Work item | Without the pictures, copy all of the data exactly.

Task material |
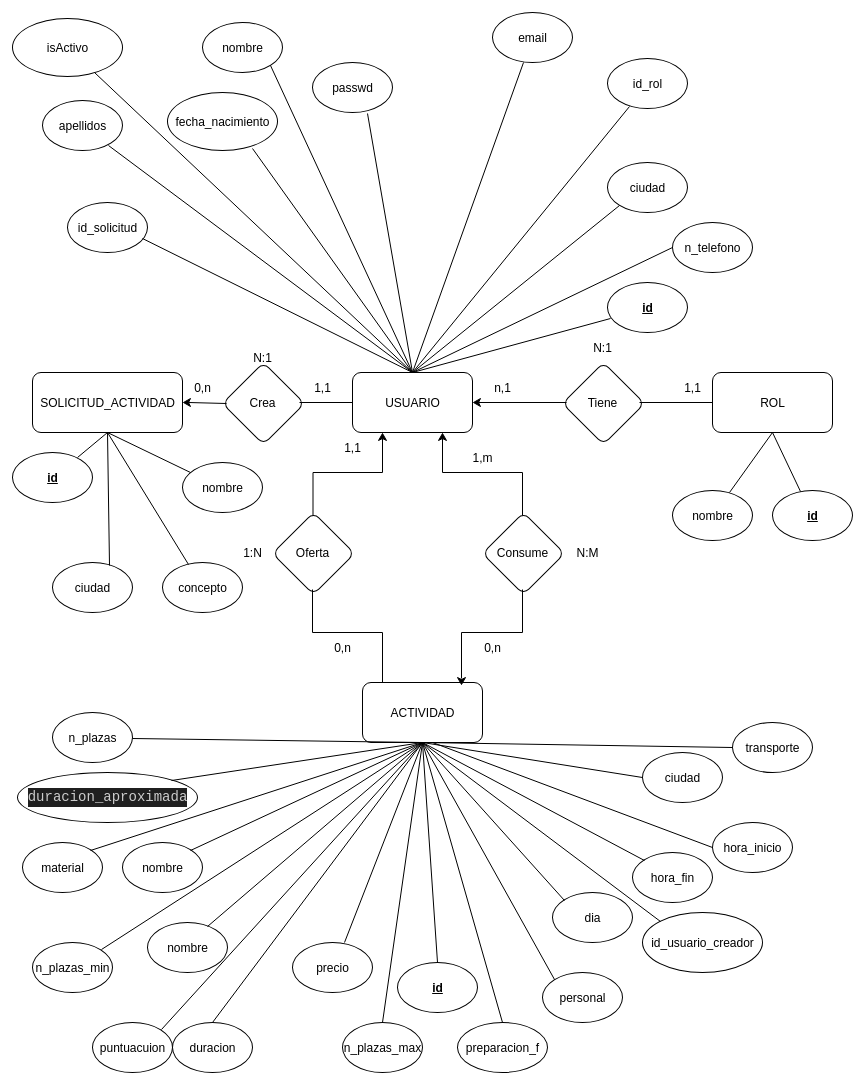
<!DOCTYPE html>
<html lang="es">
<head>
<meta charset="utf-8">
<title>Diagrama entidad-relación</title>
<style>
:root { --ink: #000; --paper: #fff; --code-bg: #1f1f1f; --code-ink: #ccc; }
* { box-sizing: border-box; }
html, body { margin: 0; background: var(--paper); }
.diagram {
  position: relative; width: 865px; height: 1085px; overflow: hidden;
  background: var(--paper); color: var(--ink);
  font: 12px/14px "Liberation Sans", Arial, sans-serif;
}
.entity, .attribute, .relation, .cardinality {
  --w: 80px; --h: 50px;
  position: absolute;
  left: calc(var(--x) * 1px - var(--w) / 2);
  top: calc(var(--y) * 1px - var(--h) / 2);
  width: calc(var(--w) + 1px); height: calc(var(--h) + 1px);
  display: flex; align-items: center; justify-content: center;
  white-space: nowrap;
}
.entity, .attribute { border: 1px solid var(--ink); background: var(--paper); }
.entity { --w: 120px; --h: 60px; border-radius: 9px; }
.entity.wide { --w: 150px; }
.attribute { border-radius: 50%; }
.attribute.medium { --w: 90px; }
.attribute.large { --w: 110px; --h: 58px; }
.attribute.creator { --w: 120px; --h: 60px; }
.attribute.code { --w: 180px; }
.key { font-weight: bold; text-decoration: underline; }
.relation { --w: 80px; --h: 80px; isolation: isolate; }
.relation::before {
  content: ""; position: absolute; z-index: -1; left: 12px; top: 12px;
  width: 57px; height: 57px; border: 1px solid var(--ink); border-radius: 8px;
  background: var(--paper); transform: rotate(45deg);
}
.cardinality { --w: 40px; --h: 14px; }
code {
  font: 14px/19px "Liberation Mono", monospace;
  color: var(--code-ink); background: var(--code-bg);
}
.connectors { position: absolute; left: 0; top: 0; fill: none; stroke: var(--ink); }
.arrowhead { fill: var(--ink); }
</style>
</head>
<body>
<main class="diagram">

  <!-- Usuario -->
  <div class="entity" style="--x:412;--y:402">USUARIO</div>
  <div class="attribute large" style="--x:67;--y:47">isActivo</div>
  <div class="attribute" style="--x:242;--y:47">nombre</div>
  <div class="attribute" style="--x:352;--y:87">passwd</div>
  <div class="attribute" style="--x:532;--y:37">email</div>
  <div class="attribute" style="--x:647;--y:83">id_rol</div>
  <div class="attribute" style="--x:82;--y:125">apellidos</div>
  <div class="attribute large" style="--x:222;--y:121">fecha_nacimiento</div>
  <div class="attribute" style="--x:647;--y:187">ciudad</div>
  <div class="attribute" style="--x:107;--y:227">id_solicitud</div>
  <div class="attribute" style="--x:712;--y:247">n_telefono</div>
  <div class="attribute key" style="--x:647;--y:307">id</div>

  <!-- Solicitud de actividad -->
  <div class="entity wide" style="--x:107;--y:402">SOLICITUD_ACTIVIDAD</div>
  <div class="attribute key" style="--x:52;--y:477">id</div>
  <div class="attribute" style="--x:222;--y:487">nombre</div>
  <div class="attribute" style="--x:92;--y:587">ciudad</div>
  <div class="attribute" style="--x:202;--y:587">concepto</div>

  <!-- Rol -->
  <div class="entity" style="--x:772;--y:402">ROL</div>
  <div class="attribute" style="--x:712;--y:515">nombre</div>
  <div class="attribute key" style="--x:812;--y:515">id</div>

  <!-- Actividad -->
  <div class="entity" style="--x:422;--y:712">ACTIVIDAD</div>
  <div class="attribute" style="--x:92;--y:737">n_plazas</div>
  <div class="attribute code" style="--x:107;--y:797"><code>duracion_aproximada</code></div>
  <div class="attribute" style="--x:62;--y:867">material</div>
  <div class="attribute" style="--x:162;--y:867">nombre</div>
  <div class="attribute" style="--x:187;--y:947">nombre</div>
  <div class="attribute" style="--x:72;--y:967">n_plazas_min</div>
  <div class="attribute" style="--x:132;--y:1047">puntuacuion</div>
  <div class="attribute" style="--x:212;--y:1047">duracion</div>
  <div class="attribute" style="--x:332;--y:967">precio</div>
  <div class="attribute key" style="--x:437;--y:987">id</div>
  <div class="attribute" style="--x:382;--y:1047">n_plazas_max</div>
  <div class="attribute medium" style="--x:502;--y:1047">preparacion_f</div>
  <div class="attribute" style="--x:582;--y:997">personal</div>
  <div class="attribute" style="--x:592;--y:917">dia</div>
  <div class="attribute creator" style="--x:702;--y:942">id_usuario_creador</div>
  <div class="attribute" style="--x:672;--y:877">hora_fin</div>
  <div class="attribute" style="--x:752;--y:847">hora_inicio</div>
  <div class="attribute" style="--x:682;--y:777">ciudad</div>
  <div class="attribute" style="--x:772;--y:747">transporte</div>

  <!-- Relaciones -->
  <div class="relation" style="--x:262;--y:402">Crea</div>
  <div class="relation" style="--x:602;--y:402">Tiene</div>
  <div class="relation" style="--x:312;--y:552">Oferta</div>
  <div class="relation" style="--x:522;--y:552">Consume</div>

  <!-- Cardinalidades -->
  <div class="cardinality" style="--x:262;--y:357">N:1</div>
  <div class="cardinality" style="--x:202;--y:387">0,n</div>
  <div class="cardinality" style="--x:322;--y:387">1,1</div>
  <div class="cardinality" style="--x:502;--y:387">n,1</div>
  <div class="cardinality" style="--x:602;--y:347">N:1</div>
  <div class="cardinality" style="--x:692;--y:387">1,1</div>
  <div class="cardinality" style="--x:352;--y:447">1,1</div>
  <div class="cardinality" style="--x:482;--y:457">1,m</div>
  <div class="cardinality" style="--x:252;--y:552">1:N</div>
  <div class="cardinality" style="--x:587;--y:552">N:M</div>
  <div class="cardinality" style="--x:342;--y:647">0,n</div>
  <div class="cardinality" style="--x:492;--y:647">0,n</div>

  <svg class="connectors" width="865" height="1085" viewBox="0 0 865 1085" aria-hidden="true">
    <defs>
      <path id="arrowhead" class="arrowhead" d="M0 1L4 8L0 6L-4 8Z"/>
    </defs>
    <g transform="translate(.5 .5)">
      <g id="usuario-attributes">
        <path d="M94 72L412 372L270 65"/>
        <path d="M108 145L412 372L252 148"/>
        <path d="M142 238L412 372L367 113"/>
        <path d="M523 62L412 372L629 106"/>
        <path d="M619 205L412 372L672 247"/>
        <path d="M610 318L412 372"/>
      </g>
      <g id="solicitud-attributes">
        <path d="M77 457L107 432L190 472"/>
        <path d="M109 565L107 432L188 564"/>
      </g>
      <path id="rol-attributes" d="M729 492L772 432L800 491"/>
      <g id="actividad-attributes">
        <path d="M132 738L422 742L732 747"/>
        <path d="M171 780L422 742L90 850"/>
        <path d="M190 850L422 742L101 949"/>
        <path d="M207 926L422 742L161 1029"/>
        <path d="M212 1022L422 742L344 942"/>
        <path d="M382 1022L422 742L437 962"/>
        <path d="M502 1022L422 742L554 979"/>
        <path d="M564 900L422 742L660 921"/>
        <path d="M644 860L422 742"/>
        <path d="M712 847L432 742"/>
        <path d="M642 777L422 742"/>
      </g>
      <g id="relation-links">
        <path d="M226 403L188 402M299 402H352"/>
        <path d="M566 402H478M639 402H712"/>
        <path d="M312.5 515V472H382V438"/>
        <path d="M312 589V632H382V682"/>
        <path d="M522 515V472H442V438"/>
        <path d="M522 589V632H461V678"/>
      </g>
      <use href="#arrowhead" transform="translate(182 402) rotate(-90)"/>
      <use href="#arrowhead" transform="translate(472 402) rotate(-90)"/>
      <use href="#arrowhead" x="382" y="432"/>
      <use href="#arrowhead" x="442" y="432"/>
      <use href="#arrowhead" transform="translate(461 685) rotate(180)"/>
    </g>
  </svg>
</main>
</body>
</html>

Answer section |
<!DOCTYPE html>
<html lang="es">
<head>
<meta charset="utf-8">
<title>Diagrama entidad-relación</title>
<style>
:root { --ink: #000; --paper: #fff; --code-bg: #1f1f1f; --code-ink: #ccc; }
* { box-sizing: border-box; }
html, body { margin: 0; background: var(--paper); }
.diagram {
  position: relative; width: 865px; height: 1085px; overflow: hidden;
  background: var(--paper); color: var(--ink);
  font: 12px/14px "Liberation Sans", Arial, sans-serif;
}
.entity, .attribute, .relation, .cardinality {
  --w: 80px; --h: 50px;
  position: absolute;
  left: calc(var(--x) * 1px - var(--w) / 2);
  top: calc(var(--y) * 1px - var(--h) / 2);
  width: calc(var(--w) + 1px); height: calc(var(--h) + 1px);
  display: flex; align-items: center; justify-content: center;
  white-space: nowrap;
}
.entity, .attribute { border: 1px solid var(--ink); background: var(--paper); }
.entity { --w: 120px; --h: 60px; border-radius: 9px; }
.entity.wide { --w: 150px; }
.attribute { border-radius: 50%; }
.attribute.medium { --w: 90px; }
.attribute.large { --w: 110px; --h: 58px; }
.attribute.creator { --w: 120px; --h: 60px; }
.attribute.code { --w: 180px; }
.key { font-weight: bold; text-decoration: underline; }
.relation { --w: 80px; --h: 80px; isolation: isolate; }
.relation::before {
  content: ""; position: absolute; z-index: -1; left: 12px; top: 12px;
  width: 57px; height: 57px; border: 1px solid var(--ink); border-radius: 8px;
  background: var(--paper); transform: rotate(45deg);
}
.cardinality { --w: 40px; --h: 14px; }
code {
  font: 14px/19px "Liberation Mono", monospace;
  color: var(--code-ink); background: var(--code-bg);
}
.connectors { position: absolute; left: 0; top: 0; fill: none; stroke: var(--ink); }
.arrowhead { fill: var(--ink); }
</style>
</head>
<body>
<main class="diagram">

  <!-- Usuario -->
  <div class="entity" style="--x:412;--y:402">USUARIO</div>
  <div class="attribute large" style="--x:67;--y:47">isActivo</div>
  <div class="attribute" style="--x:242;--y:47">nombre</div>
  <div class="attribute" style="--x:352;--y:87">passwd</div>
  <div class="attribute" style="--x:532;--y:37">email</div>
  <div class="attribute" style="--x:647;--y:83">id_rol</div>
  <div class="attribute" style="--x:82;--y:125">apellidos</div>
  <div class="attribute large" style="--x:222;--y:121">fecha_nacimiento</div>
  <div class="attribute" style="--x:647;--y:187">ciudad</div>
  <div class="attribute" style="--x:107;--y:227">id_solicitud</div>
  <div class="attribute" style="--x:712;--y:247">n_telefono</div>
  <div class="attribute key" style="--x:647;--y:307">id</div>

  <!-- Solicitud de actividad -->
  <div class="entity wide" style="--x:107;--y:402">SOLICITUD_ACTIVIDAD</div>
  <div class="attribute key" style="--x:52;--y:477">id</div>
  <div class="attribute" style="--x:222;--y:487">nombre</div>
  <div class="attribute" style="--x:92;--y:587">ciudad</div>
  <div class="attribute" style="--x:202;--y:587">concepto</div>

  <!-- Rol -->
  <div class="entity" style="--x:772;--y:402">ROL</div>
  <div class="attribute" style="--x:712;--y:515">nombre</div>
  <div class="attribute key" style="--x:812;--y:515">id</div>

  <!-- Actividad -->
  <div class="entity" style="--x:422;--y:712">ACTIVIDAD</div>
  <div class="attribute" style="--x:92;--y:737">n_plazas</div>
  <div class="attribute code" style="--x:107;--y:797"><code>duracion_aproximada</code></div>
  <div class="attribute" style="--x:62;--y:867">material</div>
  <div class="attribute" style="--x:162;--y:867">nombre</div>
  <div class="attribute" style="--x:187;--y:947">nombre</div>
  <div class="attribute" style="--x:72;--y:967">n_plazas_min</div>
  <div class="attribute" style="--x:132;--y:1047">puntuacuion</div>
  <div class="attribute" style="--x:212;--y:1047">duracion</div>
  <div class="attribute" style="--x:332;--y:967">precio</div>
  <div class="attribute key" style="--x:437;--y:987">id</div>
  <div class="attribute" style="--x:382;--y:1047">n_plazas_max</div>
  <div class="attribute medium" style="--x:502;--y:1047">preparacion_f</div>
  <div class="attribute" style="--x:582;--y:997">personal</div>
  <div class="attribute" style="--x:592;--y:917">dia</div>
  <div class="attribute creator" style="--x:702;--y:942">id_usuario_creador</div>
  <div class="attribute" style="--x:672;--y:877">hora_fin</div>
  <div class="attribute" style="--x:752;--y:847">hora_inicio</div>
  <div class="attribute" style="--x:682;--y:777">ciudad</div>
  <div class="attribute" style="--x:772;--y:747">transporte</div>

  <!-- Relaciones -->
  <div class="relation" style="--x:262;--y:402">Crea</div>
  <div class="relation" style="--x:602;--y:402">Tiene</div>
  <div class="relation" style="--x:312;--y:552">Oferta</div>
  <div class="relation" style="--x:522;--y:552">Consume</div>

  <!-- Cardinalidades -->
  <div class="cardinality" style="--x:262;--y:357">N:1</div>
  <div class="cardinality" style="--x:202;--y:387">0,n</div>
  <div class="cardinality" style="--x:322;--y:387">1,1</div>
  <div class="cardinality" style="--x:502;--y:387">n,1</div>
  <div class="cardinality" style="--x:602;--y:347">N:1</div>
  <div class="cardinality" style="--x:692;--y:387">1,1</div>
  <div class="cardinality" style="--x:352;--y:447">1,1</div>
  <div class="cardinality" style="--x:482;--y:457">1,m</div>
  <div class="cardinality" style="--x:252;--y:552">1:N</div>
  <div class="cardinality" style="--x:587;--y:552">N:M</div>
  <div class="cardinality" style="--x:342;--y:647">0,n</div>
  <div class="cardinality" style="--x:492;--y:647">0,n</div>

  <svg class="connectors" width="865" height="1085" viewBox="0 0 865 1085" aria-hidden="true">
    <defs>
      <path id="arrowhead" class="arrowhead" d="M0 1L4 8L0 6L-4 8Z"/>
    </defs>
    <g transform="translate(.5 .5)">
      <g id="usuario-attributes">
        <path d="M94 72L412 372L270 65"/>
        <path d="M108 145L412 372L252 148"/>
        <path d="M142 238L412 372L367 113"/>
        <path d="M523 62L412 372L629 106"/>
        <path d="M619 205L412 372L672 247"/>
        <path d="M610 318L412 372"/>
      </g>
      <g id="solicitud-attributes">
        <path d="M77 457L107 432L190 472"/>
        <path d="M109 565L107 432L188 564"/>
      </g>
      <path id="rol-attributes" d="M729 492L772 432L800 491"/>
      <g id="actividad-attributes">
        <path d="M132 738L422 742L732 747"/>
        <path d="M171 780L422 742L90 850"/>
        <path d="M190 850L422 742L101 949"/>
        <path d="M207 926L422 742L161 1029"/>
        <path d="M212 1022L422 742L344 942"/>
        <path d="M382 1022L422 742L437 962"/>
        <path d="M502 1022L422 742L554 979"/>
        <path d="M564 900L422 742L660 921"/>
        <path d="M644 860L422 742"/>
        <path d="M712 847L432 742"/>
        <path d="M642 777L422 742"/>
      </g>
      <g id="relation-links">
        <path d="M226 403L188 402M299 402H352"/>
        <path d="M566 402H478M639 402H712"/>
        <path d="M312.5 515V472H382V438"/>
        <path d="M312 589V632H382V682"/>
        <path d="M522 515V472H442V438"/>
        <path d="M522 589V632H461V678"/>
      </g>
      <use href="#arrowhead" transform="translate(182 402) rotate(-90)"/>
      <use href="#arrowhead" transform="translate(472 402) rotate(-90)"/>
      <use href="#arrowhead" x="382" y="432"/>
      <use href="#arrowhead" x="442" y="432"/>
      <use href="#arrowhead" transform="translate(461 685) rotate(180)"/>
    </g>
  </svg>
</main>
</body>
</html>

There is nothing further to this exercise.